Google Analytics is the most used web analytics service that tracks and reports website traffic data. Despite its popularity, it has been under heavy scrutiny by European data protection supervisory authorities. Many businesses are asking is it lawful to use and what risks there might be for using it?
After the Court of Justice of the European Union (“CJEU”) invalidated the Privacy Shield - a framework for transferring personal data from the European Union to the United States - Austrian non-profit organisation NOYB filed 101 complaints in all EU member states against businesses still transferring personal data to the US in connection with Google Analytics.
Since then, several supervisory authorities have found the use of Google Analytics non compliant with the GDPR. Main issue was the transfer of personal data from the EU to the United States through the use of Google Analytics.

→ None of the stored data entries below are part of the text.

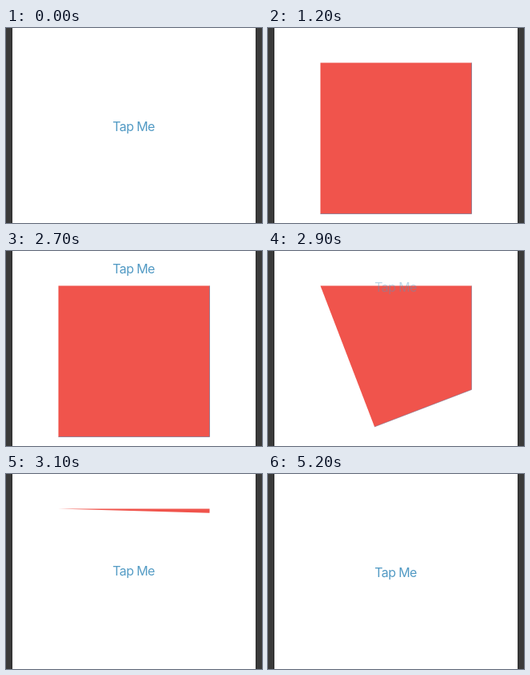
An HTML page with a canvas for the animation above (6000 ms loop, 320 px wide and 244 px high).

```html
<!DOCTYPE html>
<html lang="en">
<head>
<meta charset="utf-8">
<title>Pivot transition</title>
<style>
html, body { margin: 0; width: 100%; height: 100%; overflow: hidden; background: #fff; }
canvas { display: block; width: 320px; height: 244px; }
</style>
</head>
<body>
<canvas id="stage" width="320" height="244"></canvas>
<script>
const ctx = document.getElementById('stage').getContext('2d');
const LOOP = 6000, STEP = 100, DURATION = 350;
const OPEN = { start: 1094, shown: 1200 };
const CLOSE = { start: 2783, shown: 2800, end: 3200 };
const BOX = { x: 65.5, y: 43.5, size: 189 };
const LABEL = { x: 159.5, low: 128.5, high: 27.5 };

// cubic-bezier(.42, 0, .58, 1)
function easeInOut(x) {
  if (x <= 0) return 0;
  if (x >= 1) return 1;
  let lo = 0, hi = 1;
  for (let i = 0; i < 24; i++) {
    const s = (lo + hi) / 2, r = 1 - s;
    const bx = 1.26 * r * r * s + 1.74 * r * s * s + s * s * s;
    if (bx < x) lo = s; else hi = s;
  }
  return lo * lo * (3 - 2 * lo);
}

function drawSides() {
  ctx.fillStyle = '#3a3a3a';
  ctx.fillRect(0, 0, 8, 244);
  ctx.fillRect(312, 0, 8, 244);
  ctx.fillStyle = '#2c2c2c';
  ctx.fillRect(7, 0, 1, 244);
  ctx.fillRect(312, 0, 1, 244);
}

function drawLabel(y, alpha) {
  ctx.globalAlpha = alpha;
  ctx.fillStyle = '#529ac4';
  ctx.font = '16px Inter, Roboto, sans-serif';
  ctx.letterSpacing = '-0.6px';
  ctx.textAlign = 'center';
  ctx.fillText('Tap Me', LABEL.x, y);
  ctx.globalAlpha = 1;
}

// Square turned about its top left corner, clipped to its resting frame
function drawSquare(turn) {
  if (turn >= 1) return;
  const a = turn * Math.PI / 2;
  const { x, y, size } = BOX, right = x + size;
  const bx = x + size * Math.sin(a), by = y + size * Math.cos(a);
  const ry = by - (right - bx) * Math.tan(a);
  ctx.beginPath();
  ctx.moveTo(x, y);
  ctx.lineTo(right, y);
  ctx.lineTo(right, ry);
  ctx.lineTo(bx, by);
  ctx.closePath();
  ctx.fillStyle = '#f0544c';
  ctx.fill();

  ctx.globalAlpha = 0.75 * (1 - turn);
  ctx.strokeStyle = '#78738f';
  ctx.lineWidth = 1;
  ctx.beginPath();
  ctx.moveTo(right, y);
  ctx.lineTo(right, ry);
  ctx.lineTo(bx, by);
  ctx.stroke();
  ctx.globalAlpha = 1;
}

function draw(t) {
  ctx.fillStyle = '#fff';
  ctx.fillRect(0, 0, 320, 244);
  const travel = LABEL.low - LABEL.high;
  if (t < OPEN.shown || t >= CLOSE.end) {
    drawLabel(LABEL.low, 1);
  } else if (t < CLOSE.shown) {
    const p = easeInOut((t - OPEN.start) / DURATION);
    drawLabel(LABEL.low - travel * p, 0.2 + 0.8 * p);
    drawSquare(0);
  } else {
    const p = easeInOut((t - CLOSE.start) / DURATION);
    drawSquare(p);
    drawLabel(LABEL.high + travel * p, 0.2 + 0.8 * p);
  }
  drawSides();
}

const origin = performance.now();
function tick() {
  const t = (performance.now() - origin) % LOOP;
  draw(Math.floor(t / STEP) * STEP);
  requestAnimationFrame(tick);
}
tick();
</script>
</body>
</html>
```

These decisions make it clear that all organisations must have a good understanding of their data flows and how different tools and services process and protect their personal data. If your organisation is still using Google Analytics or planning to implement such, it is recommended at minimum to conduct a risk assessment or data protection impact assessment. Well prepared documentation is a key for informed decisions can be helpful if the supervisory authorities come knocking your doors.

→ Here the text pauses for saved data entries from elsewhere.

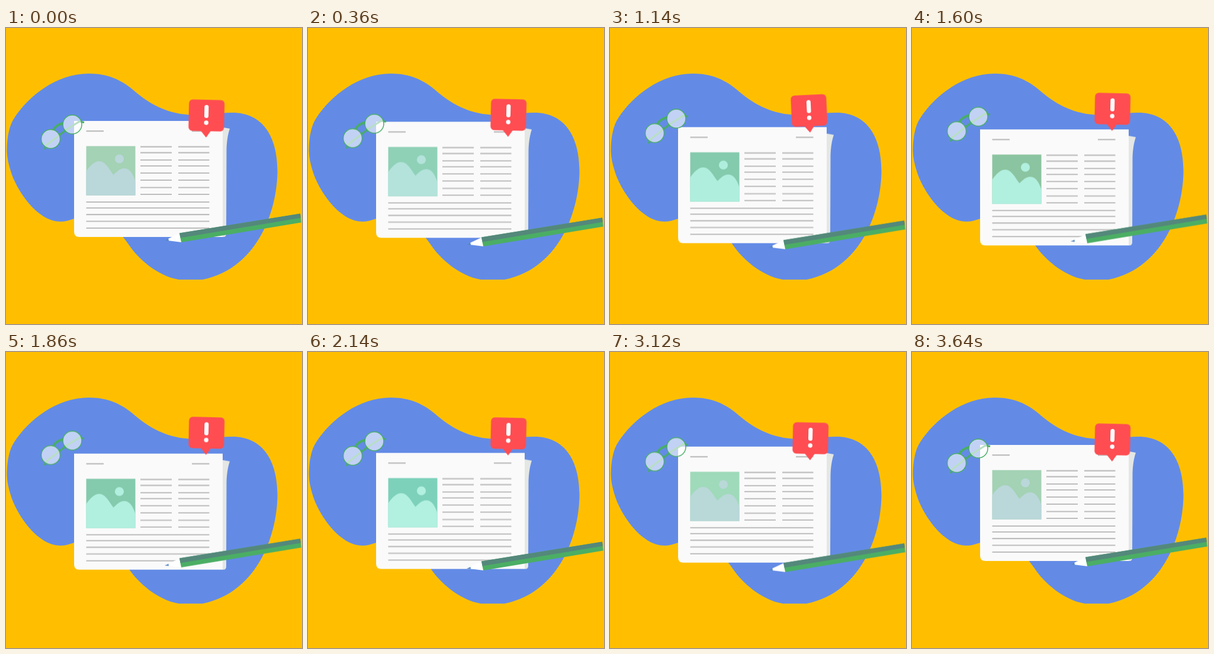
These frames come from a looping animation (500 px wide and 500 px high, 3.66 s). An HTML page:

```html
<!DOCTYPE html>
<html lang="en">
<head>
<meta charset="utf-8">
<title>Desk alert</title>
<style>
html, body { margin: 0; width: 100%; height: 100%; overflow: hidden; background: #ffbf00; }
svg { display: block; width: 100%; height: 100%; }
#tilt { transform-origin: 338px 184px; }
</style>
</head>
<body>
<svg viewBox="0 0 500 500">
  <path fill="#638be6" d="M1.5 205C2 185 5 165 14 152C38 115 85 77 140 77C172 77 195 88 214 104C240 127 270 144 308 146.5C330 147 355 143 382 143C435 143 458 185 458.5 240C459 300 430 405 332 425L292 425C255 419 222 388 208 367C190 340 165 316 135 317C118 319 108 327 92 327C55 327 22 280 10 248C4 230 1.5 218 1.5 205Z"/>

  <g id="paper">
    <path fill="#e4e7e3" d="M364 167.5L378 170C374 182 372.5 195 372.5 210L372 348Q372 353 367 353H360Z"/>
    <path fill="#fafafa" d="M115 157H366V353H124Q115 353 115 344Z"/>
    <path id="lines" stroke="#bdbdbd" stroke-width="2.2"/>
    <rect id="sky" x="135.5" y="199.5" width="83" height="83.3"/>
    <g id="hills">
      <path d="M135.5 242C143 231 150 225 157.5 225C168 225 174 238 181.5 248C188 242 192 237 200 237C209 237 215 247 218.5 259V282.8H135.5Z"/>
      <circle cx="191.5" cy="221" r="7.6"/>
    </g>
  </g>

  <g id="glasses" fill="none" stroke="#48ad66">
    <path stroke-width="3.2" d="M65.5 205L68 198L103 171L124 158L132 159.5"/>
    <path stroke-width="4" d="M78.5 174Q85 162.5 98 160.5"/>
    <g fill="#fff" fill-opacity=".61" stroke-width="1.5">
      <circle cx="75.5" cy="187.5" r="16"/>
      <circle cx="112" cy="163" r="16"/>
    </g>
  </g>

  <g id="alert"><g id="tilt"><g transform="rotate(1.3 338.5 148)">
    <path fill="#ff4d52" d="M329 173H347L338.8 185Z"/>
    <rect fill="#ff4d52" x="308.7" y="121.2" width="60" height="53" rx="6.5"/>
    <rect fill="#fff" x="335" y="130" width="7" height="22" rx="3.5"/>
    <circle fill="#fff" cx="338.5" cy="160" r="3.7"/>
  </g></g></g>

  <g id="pencil">
    <path fill="#5888c0" d="M275 355.7V359.5L268 359Z"/>
    <path fill="#fff" d="M294 346.5L297 362L275 359.3L274.3 355.8Z"/>
    <path fill="#4bae64" d="M293 346.5L497 313.5L498.7 328.5L296 362Z"/>
    <path fill="#54887b" d="M293 346.5L497 313.5L498 320.7L294.6 354.5Z"/>
  </g>
</svg>
<script>
const LOOP = 3660;
const SINE = 'cubic-bezier(.37,0,.63,1)';
const $ = id => document.getElementById(id);

const rule = (x1, x2, ys) => ys.map(y => `M${x1} ${y}H${x2}`).join('');
const column = [200.6, 210.6, 223, 233, 245, 257, 269.5, 281];
$('lines').setAttribute('d',
  rule(135.5, 165, [174.2]) + rule(314, 343.5, [174.2]) +
  rule(227, 280, column) + rule(291, 343.5, column) +
  rule(135.5, 343.5, [294, 304, 315.2, 326.5, 338]));

// steps: [time in ms, value]
function play(id, prop, steps, format, easing) {
  const frames = steps.map(([t, v]) => ({ offset: t / LOOP, [prop]: format(v), easing }));
  $(id).animate(frames, { duration: LOOP, iterations: Infinity });
}
const shift = v => `translateY(${v}px)`;
const turn = v => `rotate(${v}deg)`;
const color = v => v;

play('paper', 'transform', [[0, 0], [1790, 14.7], [LOOP, 0]], shift, SINE);
play('glasses', 'transform', [[0, 0], [1750, -13.5], [LOOP, 0]], shift, SINE);
play('alert', 'transform', [[0, 0], [1750, -11.4], [LOOP, 0]], shift, SINE);
play('pencil', 'transform', [[0, 0], [800, 16.3], [1720, 1], [2700, 16.3], [LOOP, 0]], shift, SINE);
play('tilt', 'transform', [[0, 0], [480, 0], [680, -9.7], [880, 8], [1080, -5], [1280, 0], [LOOP, 0]], turn, SINE);
play('sky', 'fill', [[0, '#a3d2b4'], [680, '#7dd0ba'], [1600, '#8bc4a0'], [2140, '#7dd1ba'],
  [2600, '#8195b8'], [3120, '#9fdaba'], [LOOP, '#a3d2b4']], color, 'linear');
play('hills', 'fill', [[0, '#bad7da'], [680, '#aeeddc'], [2140, '#b2f0e0'],
  [2600, '#b4e9de'], [3120, '#b9d8d8'], [LOOP, '#bad7da']], color, 'linear');
</script>
</body>
</html>
```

Google is a company subject to US surveillance laws. This means that even if your analytics data is stored in the EU, Google falls under the obligation to provide personal data in the EU to the US authorities. You will have to assess what US laws apply that might give US authorities access to your data. Since transfer mechanisms in the Article 46 of the GDPR are not effective to prevent US authorities from accessing your data, you will need to identify and implement effective supplementary measures. These measures may be contractual, technical or organisational.
Scope of the data processing agreement. Pay attention to Google’s role in the processing. Are they operating as a processor, controller, joint-controller or in multiple roles? Google offers a data processing addendum for its customers. However, Google’s role as a processor seems to cover only “online identifies” while the actual behavioural data has been left out from the scope leaving a big question whether Google uses this data for its own purposes as a controller.
As the GDPR requires you to be transparent towards your end users, you will need to assess how to provide them with information in compliance with the Articles 12 and 13 of the GDPR. Is it enough to have a quite common phrasing “we use your personal data for analytics” or should you add more examples to ensure transparency, fairness and valid consent?
And finally, make sure you re-evaluate at appropriate intervals the risks you have identified and the measures you have implemented as things tend to change. There might be a new Google Analytics version, new supplementary measures offered by Google or a new security flaw.
We at PrivacyDesigner have been helping organisations to conduct risk assessments for various products and services. We are creating sample privacy impact assessments and data protection impact assessments for our customers where they can start their assessments with pre-mapped data-flows and sample risks related to different tools and products. Apply to our pilot group and start building privacy into your products and services.